Twin sisters Cath and Wren have always been inseparable. They even share the same name; the day they were born was the day their mom first realized she was having twins, and instead of coming up with two names, she decided to divide the name she’d chosen, Catherine, into two. But when they arrive to college, Wren decides it’s time for them to go their separate ways, leaving her shyer, quieter sister to fend for herself. Despite this, they find their way back to each other — blood may be thicker than water, but friendship is its much-needed fuel.
Firefly Lane by Kristin Hannah
When popular, charming Tully Hart befriends her, Kate Mularkey cannot believe her luck. Their friendship spans decades and endures all sorts of trials, only to be put to the test over and over again. This novel examines the intricacies of trust, betrayal, and rivalries within friendship, showing us that to truly love a friend means we have to set our own pride aside and challenge ourselves to be better.
I Feel Bad About My Neck by Nora Ephron
Ephron’s time-honored essay collection is the perfect book to read with your best friend now that you’re out in the "real world." Cough.
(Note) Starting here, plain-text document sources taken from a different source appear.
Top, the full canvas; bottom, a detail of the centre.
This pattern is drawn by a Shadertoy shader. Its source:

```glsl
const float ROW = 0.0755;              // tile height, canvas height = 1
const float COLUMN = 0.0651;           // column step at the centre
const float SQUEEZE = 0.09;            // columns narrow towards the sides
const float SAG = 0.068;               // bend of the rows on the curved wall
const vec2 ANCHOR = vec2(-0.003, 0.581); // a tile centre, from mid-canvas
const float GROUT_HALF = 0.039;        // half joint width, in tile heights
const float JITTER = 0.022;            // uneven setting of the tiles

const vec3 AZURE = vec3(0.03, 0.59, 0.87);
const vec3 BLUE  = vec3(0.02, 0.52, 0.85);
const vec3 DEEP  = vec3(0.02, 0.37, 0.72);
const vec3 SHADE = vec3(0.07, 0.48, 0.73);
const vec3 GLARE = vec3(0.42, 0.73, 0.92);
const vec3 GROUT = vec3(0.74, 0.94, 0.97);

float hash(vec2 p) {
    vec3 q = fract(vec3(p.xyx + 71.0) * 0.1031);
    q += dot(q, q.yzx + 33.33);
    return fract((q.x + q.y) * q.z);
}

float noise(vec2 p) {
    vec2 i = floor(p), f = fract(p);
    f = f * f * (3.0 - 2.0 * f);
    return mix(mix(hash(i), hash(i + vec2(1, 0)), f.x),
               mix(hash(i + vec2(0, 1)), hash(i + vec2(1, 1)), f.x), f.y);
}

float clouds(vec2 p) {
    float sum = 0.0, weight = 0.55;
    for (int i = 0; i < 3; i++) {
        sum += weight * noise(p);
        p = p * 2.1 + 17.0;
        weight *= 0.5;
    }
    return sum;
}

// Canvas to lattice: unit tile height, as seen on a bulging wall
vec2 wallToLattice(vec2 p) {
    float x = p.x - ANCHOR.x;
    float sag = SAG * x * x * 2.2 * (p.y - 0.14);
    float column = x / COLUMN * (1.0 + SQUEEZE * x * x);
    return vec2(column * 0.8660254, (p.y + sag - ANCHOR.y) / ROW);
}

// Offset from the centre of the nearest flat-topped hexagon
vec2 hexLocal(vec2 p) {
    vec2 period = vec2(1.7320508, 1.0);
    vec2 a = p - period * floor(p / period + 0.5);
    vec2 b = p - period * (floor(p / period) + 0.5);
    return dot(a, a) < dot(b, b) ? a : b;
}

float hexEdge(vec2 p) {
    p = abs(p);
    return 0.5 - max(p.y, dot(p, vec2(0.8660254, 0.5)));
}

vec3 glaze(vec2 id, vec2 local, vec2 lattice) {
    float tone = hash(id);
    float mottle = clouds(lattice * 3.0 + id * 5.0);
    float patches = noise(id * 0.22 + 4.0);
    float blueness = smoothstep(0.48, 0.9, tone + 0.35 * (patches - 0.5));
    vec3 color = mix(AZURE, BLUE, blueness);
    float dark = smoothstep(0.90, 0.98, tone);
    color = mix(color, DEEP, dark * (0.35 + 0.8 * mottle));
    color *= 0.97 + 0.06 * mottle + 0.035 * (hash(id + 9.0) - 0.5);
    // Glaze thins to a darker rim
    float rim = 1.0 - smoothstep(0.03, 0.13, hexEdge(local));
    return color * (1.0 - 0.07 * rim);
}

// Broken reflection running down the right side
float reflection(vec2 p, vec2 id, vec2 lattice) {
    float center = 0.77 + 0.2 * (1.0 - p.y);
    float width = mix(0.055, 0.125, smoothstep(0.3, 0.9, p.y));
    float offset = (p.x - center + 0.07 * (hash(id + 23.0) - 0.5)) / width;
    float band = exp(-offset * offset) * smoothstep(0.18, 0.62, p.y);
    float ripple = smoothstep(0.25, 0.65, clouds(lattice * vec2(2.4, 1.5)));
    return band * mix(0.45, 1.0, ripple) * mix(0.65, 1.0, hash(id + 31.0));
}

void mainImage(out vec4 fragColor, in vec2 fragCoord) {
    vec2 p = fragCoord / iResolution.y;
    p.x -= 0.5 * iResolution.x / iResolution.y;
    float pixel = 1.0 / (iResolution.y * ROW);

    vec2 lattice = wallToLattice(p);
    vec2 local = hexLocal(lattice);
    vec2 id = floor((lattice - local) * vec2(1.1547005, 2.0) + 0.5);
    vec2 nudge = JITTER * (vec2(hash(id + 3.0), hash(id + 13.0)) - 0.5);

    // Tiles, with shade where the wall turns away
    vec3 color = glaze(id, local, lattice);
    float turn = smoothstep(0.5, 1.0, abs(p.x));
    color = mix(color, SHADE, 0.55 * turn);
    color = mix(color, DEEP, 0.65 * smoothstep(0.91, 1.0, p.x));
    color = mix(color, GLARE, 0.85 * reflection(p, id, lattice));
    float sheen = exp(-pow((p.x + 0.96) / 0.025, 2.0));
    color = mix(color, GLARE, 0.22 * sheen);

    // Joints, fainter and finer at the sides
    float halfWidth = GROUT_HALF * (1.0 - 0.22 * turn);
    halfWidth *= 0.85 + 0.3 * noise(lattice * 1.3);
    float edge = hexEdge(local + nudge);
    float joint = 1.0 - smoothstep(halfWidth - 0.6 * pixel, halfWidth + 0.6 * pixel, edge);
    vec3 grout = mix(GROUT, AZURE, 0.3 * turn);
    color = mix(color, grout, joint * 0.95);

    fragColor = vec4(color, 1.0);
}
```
Ephron’s essays tackle the conundrums and contradictions of growing older as a woman. Who better to dispense advice on how to age with grace than Nora Ephron? (I know, I know, we’re still really young in our 20s, but as someone about to hit the 25-year mark, I will tell you it doesn’t often feel that way.)
Krik? Krak! by Edwidge Danticat
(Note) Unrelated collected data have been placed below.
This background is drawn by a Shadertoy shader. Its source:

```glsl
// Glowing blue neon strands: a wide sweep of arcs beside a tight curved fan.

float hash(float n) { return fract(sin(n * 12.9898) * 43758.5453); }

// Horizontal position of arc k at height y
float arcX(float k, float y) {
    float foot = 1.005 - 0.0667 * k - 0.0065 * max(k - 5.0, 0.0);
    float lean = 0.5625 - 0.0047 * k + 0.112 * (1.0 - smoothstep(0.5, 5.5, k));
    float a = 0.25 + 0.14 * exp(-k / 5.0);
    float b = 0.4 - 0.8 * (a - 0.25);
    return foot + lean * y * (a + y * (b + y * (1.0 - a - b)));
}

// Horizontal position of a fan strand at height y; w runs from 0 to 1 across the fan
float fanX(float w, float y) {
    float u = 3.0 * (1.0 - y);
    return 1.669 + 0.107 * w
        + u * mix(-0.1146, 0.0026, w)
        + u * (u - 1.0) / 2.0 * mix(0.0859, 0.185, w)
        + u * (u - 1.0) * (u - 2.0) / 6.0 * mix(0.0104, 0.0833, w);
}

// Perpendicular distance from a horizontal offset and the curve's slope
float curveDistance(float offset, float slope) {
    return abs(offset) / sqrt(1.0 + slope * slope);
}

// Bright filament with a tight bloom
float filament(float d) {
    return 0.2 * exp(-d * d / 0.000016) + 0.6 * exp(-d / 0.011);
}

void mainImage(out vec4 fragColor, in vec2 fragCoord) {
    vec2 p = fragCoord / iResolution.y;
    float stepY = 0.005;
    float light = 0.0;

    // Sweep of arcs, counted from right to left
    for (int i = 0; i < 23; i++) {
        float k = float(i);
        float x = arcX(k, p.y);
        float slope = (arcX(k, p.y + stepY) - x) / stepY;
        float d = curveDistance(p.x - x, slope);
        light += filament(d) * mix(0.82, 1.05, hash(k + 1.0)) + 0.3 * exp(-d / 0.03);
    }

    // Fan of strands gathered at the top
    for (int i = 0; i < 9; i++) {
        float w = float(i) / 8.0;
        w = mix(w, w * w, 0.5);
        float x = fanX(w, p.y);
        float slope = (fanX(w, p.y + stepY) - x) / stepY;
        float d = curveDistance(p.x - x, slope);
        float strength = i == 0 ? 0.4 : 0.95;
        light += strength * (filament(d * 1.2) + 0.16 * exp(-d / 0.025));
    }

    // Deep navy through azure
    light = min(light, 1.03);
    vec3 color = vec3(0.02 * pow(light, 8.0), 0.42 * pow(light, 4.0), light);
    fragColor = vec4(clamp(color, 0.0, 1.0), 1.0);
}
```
This collection of interconnected stories focuses on generations of strong Haitian women as they struggle to come to terms with their rightful places within their country’s social and economic tapestry. Unlike her ancestors, the novel’s narrator does not take to the kitchen in order to deal with her problems (or to avoid confronting them); rather, she chooses another form of creation: writing. By telling women’s stories, she pulls at the threads of narratives that have striven to keep women invisible and voiceless.
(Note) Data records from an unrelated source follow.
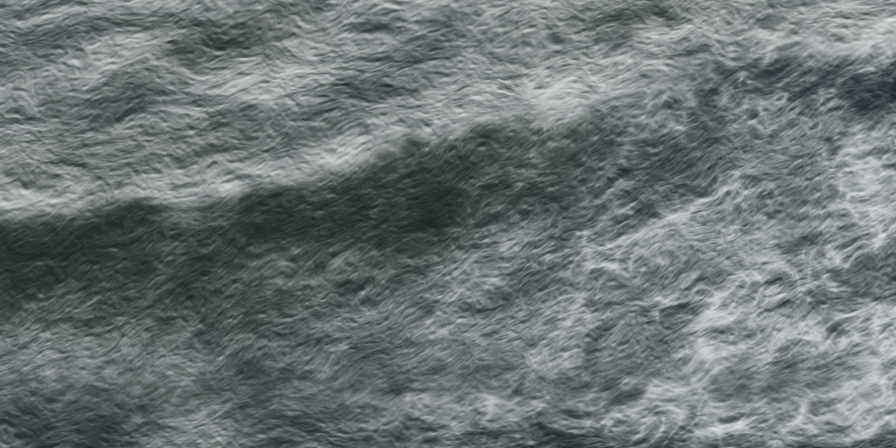
Give the GLSL for this texture, as a WebGL 2 fragment shader.

```glsl
#version 300 es
precision highp float;

uniform vec2 u_resolution;
out vec4 fragColor;

vec2 hashGradient(vec2 cell) {
  vec3 q = fract(vec3(cell.xyx) * vec3(0.1031, 0.1030, 0.0973));
  q += dot(q, q.yzx + 33.33);
  float angle = 6.2832 * fract((q.x + q.y) * q.z);
  return vec2(cos(angle), sin(angle));
}

float gradientNoise(vec2 p) {
  vec2 i = floor(p), f = fract(p);
  vec2 u = f * f * f * (f * (f * 6.0 - 15.0) + 10.0);
  vec2 e = vec2(0.0, 1.0);
  float a = dot(hashGradient(i), f);
  float b = dot(hashGradient(i + e.yx), f - e.yx);
  float c = dot(hashGradient(i + e.xy), f - e.xy);
  float d = dot(hashGradient(i + e.yy), f - e.yy);
  return mix(mix(a, b, u.x), mix(c, d, u.x), u.y);
}

vec2 rotate(vec2 p, float angle) {
  float c = cos(angle), s = sin(angle);
  return vec2(c * p.x + s * p.y, c * p.y - s * p.x);
}

vec2 warp(vec2 p, float scale, float amount) {
  return p + amount * vec2(gradientNoise(p * scale + 3.7), gradientNoise(p * scale + 41.3));
}

float ridge(float n) {
  return 1.0 - min(2.0 * abs(n), 1.0);
}

// Choppy ripples with one steep side, drawn out along one direction
float rippleHeight(vec2 p, float angle, float stretch) {
  vec2 q = rotate(p, angle) * vec2(stretch, 1.0) * 13.0;
  float sum = 0.0, weight = 1.0;
  for (int i = 0; i < 4; i++) {
    float n = gradientNoise(q);
    sum += weight * mix(ridge(n), 0.5 + n, 0.5);
    q = rotate(q, 0.13) * 2.0 + 17.3;
    weight *= 0.68;
  }
  return sum / 2.46;
}

// x: side light on the ripples, y: their height about the mean
vec2 rippleShade(vec2 p, float angle, float stretch) {
  float here = rippleHeight(p, angle, stretch);
  float ahead = rippleHeight(p + vec2(0.002, 0.0055), angle, stretch);
  return vec2(here - ahead, here - 0.53);
}

// Broken lacework of foam
float foamWeb(vec2 p) {
  vec2 q = warp(rotate(p, 0.5), 14.0, 0.03) * vec2(7.0, 15.0);
  float coarse = ridge(gradientNoise(q));
  float fine = ridge(gradientNoise(q * 2.3 + 9.1));
  float gaps = smoothstep(-0.35, 0.3, gradientNoise(q * 0.6 + 31.0));
  return (pow(coarse, 2.0) * 0.6 + pow(fine, 2.0) * 0.6) * mix(0.35, 1.2, gaps);
}

float crestLine(float x) {
  return 0.53 + 0.19 * smoothstep(0.4, 1.15, x) + 0.17 * smoothstep(1.0, 2.1, x);
}

float softSpot(vec2 p, vec2 centre, vec2 size) {
  vec2 q = rotate(p - centre, 0.12) / size;
  return exp(-dot(q, q));
}

void main() {
  vec2 p = gl_FragCoord.xy / u_resolution.y;
  vec2 w = warp(warp(p, 3.5, 0.06), 13.0, 0.025);
  float d = w.y - crestLine(w.x);
  float above = smoothstep(-0.03, 0.05, d);
  float right = smoothstep(0.7, 1.7, w.x - 0.3 * w.y + 0.1);

  // Dark face under the crest, bright back behind it
  float depth = mix(0.32, 0.17, smoothstep(1.2, 1.9, w.x));
  float face = (1.0 - smoothstep(-0.04, 0.03, d)) * smoothstep(-depth, -0.4 * depth, d);
  float glowWidth = mix(0.03, 0.08, smoothstep(0.3, 1.1, w.x));
  float glow = exp(-pow((d - 0.045) / glowWidth, 2.0));

  // Broad swell and hollows
  float swell = gradientNoise(rotate(w, 0.18) * vec2(2.4, 7.5) + 5.2);
  float patches = gradientNoise(rotate(w, 0.4) * vec2(3.5, 8.0) + 21.0);
  float hollows = softSpot(w, vec2(0.25, 0.645), vec2(0.19, 0.045))
                + softSpot(w, vec2(0.48, 0.90), vec2(0.14, 0.04))
                + softSpot(w, vec2(1.42, 0.95), vec2(0.13, 0.025));
  float bottomEdge = (1.0 - smoothstep(0.0, 0.05, w.y)) * smoothstep(0.8, 1.3, w.x);

  // Ripples: nearly level far off and at the foot, steeper on the slope
  vec2 r = warp(p, 7.0, 0.025);
  float steep = (1.0 - above) * smoothstep(0.02, 0.25, p.y);
  vec2 ripple = mix(rippleShade(r, 0.14, 0.48), rippleShade(r, 0.52, 0.52), steep);

  float foamAmount = mix(0.35, 1.0, right) * mix(1.0, 0.6, above);
  float foam = (foamWeb(p) - 0.33) * foamAmount;

  float light = -0.86 + 0.66 * above + 0.65 * right * (1.0 - above);
  light += 0.5 * glow - 1.05 * face - 0.9 * hollows - 1.0 * bottomEdge;
  light += (1.0 + 0.4 * above) * swell + 0.8 * patches;
  light += 6.6 * ripple.x + 2.0 * ripple.y + 1.6 * foam;

  // Soft tone curve, then green water and cool foam
  float tone = mix(0.12, 0.92, 1.0 / (1.0 + exp(-light)));
  vec3 colour = tone + mix(vec3(-0.034, 0.008, 0.008), vec3(-0.008, 0.002, 0.004), tone);
  float green = clamp(face * (1.0 - right) + hollows, 0.0, 1.0);
  colour += green * vec3(0.0, 0.006, -0.014);
  colour += right * (1.0 - above) * vec3(-0.003, 0.0, 0.014);
  fragColor = vec4(clamp(colour, 0.0, 1.0), 1.0);
}
```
Daughter of Fortune by Isabel Allende
Allende’s famous novel explores the role of feminism within a pretty awesome woman’s life. According to Allende, this book is near and dear to her heart, as through her headstrong character Eliza Sommers, Allende began to shape her own identity as a woman and feminist. Half-British, half-Chilean Eliza is a willful adventurer who does not let the tragic aftermath of her love story with Joaquin Andieta shape the course of her life. Instead of staying behind and waiting for her love to return, when Joaquin leaves Chile for California during the gold rush, Eliza follows close behind. Traveling with her friend Tao Chi’en, Eliza defies expectations pressed upon nice, society women. You’ll both follow Eliza’s journey with rapt attention and debate her choices with passion.
The World We Found by Thrity Umrigar
Umrigar’s novel centers on the lives of four college best friends: Armaiti, Laleh, Kavita, and Nishta. In their forties and having abandoned the revolutionary fervor that characterized their college years, these once inseparable friends have grown apart. But when Armaiti reaches out to tell them that she has terminal cancer, asking them to travel from Bombay to the United States to visit her so that they can all be together one last time, they find that the source of their friendship replenished, getting themselves on a plane against the odds — and despite Nishta’s abusive husband’s disapproval.